Saddle Shoes and the Jitterbug

But shoes had taken a course toward non-crippling footwear. Young girls in the late 1930's had lost their reverence for queens and duchesses. They began to admire the athletic-type woman-the champion tennis player or Channel swimmer. To these adolescent products of the depression, the axiom that tiny feet made a lady was a fairy tale. The popular form of footgear was the two-toned oxford, or saddle shoe, which was sloppy and roomy-it became the style for high-school girls. For the first time in forty years a girl did not have to put on two-inch-high heels when she got to be fourteen or fifteen years old, as a badge of maturity.

The advent of jitterbug dancing also had an effect on the shoe styles of the day, since this dance required a good deal of acrobatics and could be performed best in a flat shoe. But doctors, shoe clerks, grandmothers, and even preachers-all opposed the new style of shoes for adolescents. A flat, broad-toed shoe, they said, was bad for the arches, and they predicted doom for these girls' feet. However, it was in this generation of women that I saw an approximation of normal feet for the first time in many decades. Grandmothers with gnarled toes would scold their grandchildren and insist no one could possibly walk without support in their shoes. Yet, those who disregarded that advice are the ones who have the better feet today.

"Flats" Start a Revolution

By the early 1940's the saddle-shoe wearers had grown to maturity. When a few manufacturers put out flat shoes as a novelty, these young women bought them all up and wanted more. The shoe industry predicted that the vogue for "flats" was a fad and would not last. They were wrong. A shoe merchant went over his records with me. In 1953 he sold sixty per cent "flats" of all shoes sold, and his was a high-fashion shoe store. In 1940 only five per cent of his total sales had been in "flats." In cheaper shoe stores the percentages were much higher. A revolution was taking place in women's footwear. The old-line manufacturers who could not change with the tide were swept out of business. Within a scant decade, women ceased being near-cripples and were on the way to normal feet once again.

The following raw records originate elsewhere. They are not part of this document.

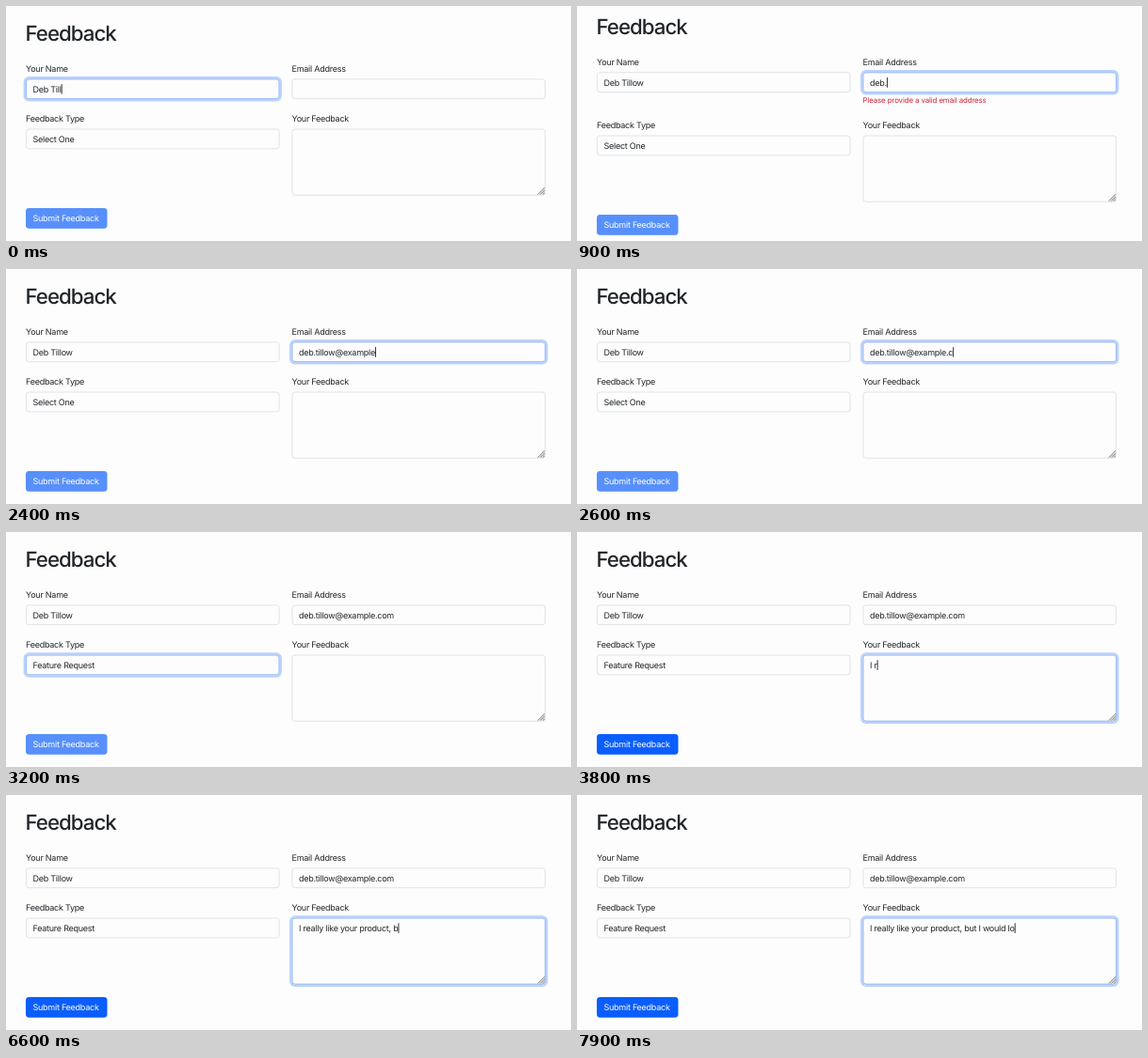
Write an HTML page with a canvas that moves like this. It is 600 by 250 pixels and loops after 8000 ms.

```html
<!DOCTYPE html>
<html lang="en">
<head>
<meta charset="utf-8">
<title>Feedback form</title>
<style>
  html, body { margin: 0; width: 100%; height: 100%; overflow: hidden; background: #fdfdfd; }
  canvas { display: block; width: 600px; height: 250px; }
</style>
</head>
<body>
<canvas id="stage"></canvas>
<script>
const W = 600, H = 250, LOOP = 8000, STEP = 100;
const LEFT = 21, RIGHT = 303.5, FIELD_W = 269.5, FIELD_H = 21.7, PAD = 7.5, RADIUS = 3.4;
const BACK = '#fdfdfd', INK = '#212529', BLUE = '10,94,253';
const NAME = 'Deb Tillow';
const EMAIL = 'deb.tillow@example.com';
const MESSAGE = 'I really like your product, but I would lo';

const canvas = document.getElementById('stage');
const ctx = canvas.getContext('2d');
const dpr = window.devicePixelRatio || 1;
canvas.width = W * dpr;
canvas.height = H * dpr;

const clamp = v => Math.max(0, Math.min(1, v));

// One letter per step from `start`, skipping the steps in `pauses`.
function typed(text, step, start, pauses = []) {
  const skipped = pauses.filter(p => p <= step).length;
  return text.slice(0, Math.max(0, step - start + 1 - skipped));
}

// Focus strength between two steps, with a short fade at both ends.
const focus = (step, from, to) =>
  Math.min(clamp(step - from + 0.5), clamp(to - step + 0.5));

function box(x, y, w, h, r) {
  ctx.beginPath();
  ctx.roundRect(x, y, w, h, r);
}

// `y` is the middle of the capital letters.
function write(text, x, y, { size = 9, weight = 400, spacing = -0.25, color = INK } = {}) {
  ctx.font = `${weight} ${size}px Inter, "Liberation Sans", sans-serif`;
  ctx.letterSpacing = spacing + 'px';
  ctx.textRendering = 'geometricPrecision';
  ctx.fillStyle = color;
  ctx.fillText(text, x, y + size * 0.3635);
  return ctx.measureText(text).width;
}

function field(x, y, h, text, glow, caret) {
  if (glow > 0) {
    const spread = 2.4 * glow;
    box(x - spread, y - spread, FIELD_W + 2 * spread, h + 2 * spread, RADIUS + spread);
    ctx.fillStyle = `rgba(${BLUE},${0.27 * glow})`;
    ctx.fill();
  }
  box(x, y, FIELD_W, h, RADIUS);
  ctx.fillStyle = BACK;
  ctx.fill();
  box(x + 0.4, y + 0.4, FIELD_W - 0.8, h - 0.8, RADIUS - 0.4);
  ctx.lineWidth = 0.8;
  ctx.strokeStyle = '#d9dce1';
  ctx.stroke();
  if (glow > 0) {
    ctx.strokeStyle = `rgba(130,175,253,${glow})`;
    ctx.stroke();
  }
  const width = write(text, x + PAD, y + 11);
  if (caret) {
    ctx.fillStyle = '#000';
    ctx.fillRect(x + PAD + width + 0.1, y + 5.7, 0.8, 10.6);
  }
}

function resizer(x, y) {
  ctx.beginPath();
  ctx.moveTo(x, y - 8);
  ctx.lineTo(x, y);
  ctx.lineTo(x - 8, y);
  ctx.fillStyle = '#d2d2d2';
  ctx.fill();
  ctx.beginPath();
  for (const d of [7.5, 4.5, 1.8]) {
    ctx.moveTo(x, y - d);
    ctx.lineTo(x - d, y);
  }
  ctx.lineWidth = 0.8;
  ctx.strokeStyle = '#8c8c8c';
  ctx.stroke();
}

function draw(step) {
  const invalid = (step >= 6 && step < 18) || step === 25;
  const shift = invalid ? 7 : 0;
  ctx.setTransform(dpr, 0, 0, dpr, 0, 0);
  ctx.fillStyle = BACK;
  ctx.fillRect(0, 0, W, H);

  // The form is centred: the error line pushes both halves apart.
  ctx.save();
  ctx.translate(0, -shift);
  write('Feedback', 20.5, 28.6, { size: 22.3, weight: 500, spacing: -1 });
  write('Your Name', LEFT, 66.4);
  write('Email Address', RIGHT, 66.4);
  field(LEFT, 77.4, FIELD_H, typed(NAME, step, -7), focus(step, -9, 3), step < 3);
  field(RIGHT, 77.4, FIELD_H, typed(EMAIL, step, 5, [6, 18]),
    focus(step, 3, 31), step >= 3 && step < 31);
  if (invalid) {
    write('Please provide a valid email address', RIGHT, 107.4,
      { size: 7.9, spacing: -0.12, color: '#cf2438' });
  }
  ctx.restore();

  ctx.save();
  ctx.translate(0, shift);
  write('Feedback Type', LEFT, 119.6);
  write('Your Feedback', RIGHT, 119.6);
  field(LEFT, 130.6, FIELD_H, step < 32 ? 'Select One' : 'Feature Request', focus(step, 31, 35), false);
  field(RIGHT, 130.6, 71, typed(MESSAGE, step, 36, [39, 61]), focus(step, 35, 99), step >= 35);
  resizer(572, 200.6);

  const enabled = clamp((step - 35) / 2);
  box(LEFT, 215, 86.5, 21.7, RADIUS);
  ctx.fillStyle = `rgba(${BLUE},${0.68 + 0.32 * enabled})`;
  ctx.fill();
  write('Submit Feedback', LEFT + PAD, 226, { color: '#fff' });
  ctx.restore();
}

const begin = performance.now();
function tick() {
  const time = (performance.now() - begin) % LOOP;
  draw(Math.floor(time / STEP));
  requestAnimationFrame(tick);
}
tick();
</script>
</body>
</html>
```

Today, women's shoe styles are becoming more functional. The modern young woman does not wear pointed, high-heeled shoes constantly, as her grandmother did. She wears broad-toed casuals to neighborhood stores, perhaps thong sandals in the summer, and even slipper socks around the house in the winter.

A Lesson to Be Learned

How different it was when I first began my chiropody practice in 1933. Husbands used to bring their wives to my office complaining that the women were crippling their feet. The wives would explain that they could not go out in the street in flat-heeled shoes because it was unstylish-they would rather suffer pain than be comfortable. Whenever the subject of women's styles in footwear came up, people would throw up their hands in horror and say, "That's one subject you can't talk about reasonably with a woman." In the 1960's the situation is almost reversed. Wives now bring their husbands into my office and,, complain, "If only my husband would wear lighter shoes with broader toes, he would have less foot trouble."

If a lesson about foot trouble can be learned from history, it is that we are at the mercy of the latest shoe styles. We should take warning from it, for now, just when we have returned to more sane footwear, high fashion has dictated a return to the pointed-toed shoes of fifty years ago. Style conscious women have demanded these shoes for themselves and, more important, are now demanding this style for their children as well. As a result, the bunions and compressed toes of our grandparents are again being formed in children's feet.

How Shoes Cripple Our Feet


The Shoe Industry and Foot Health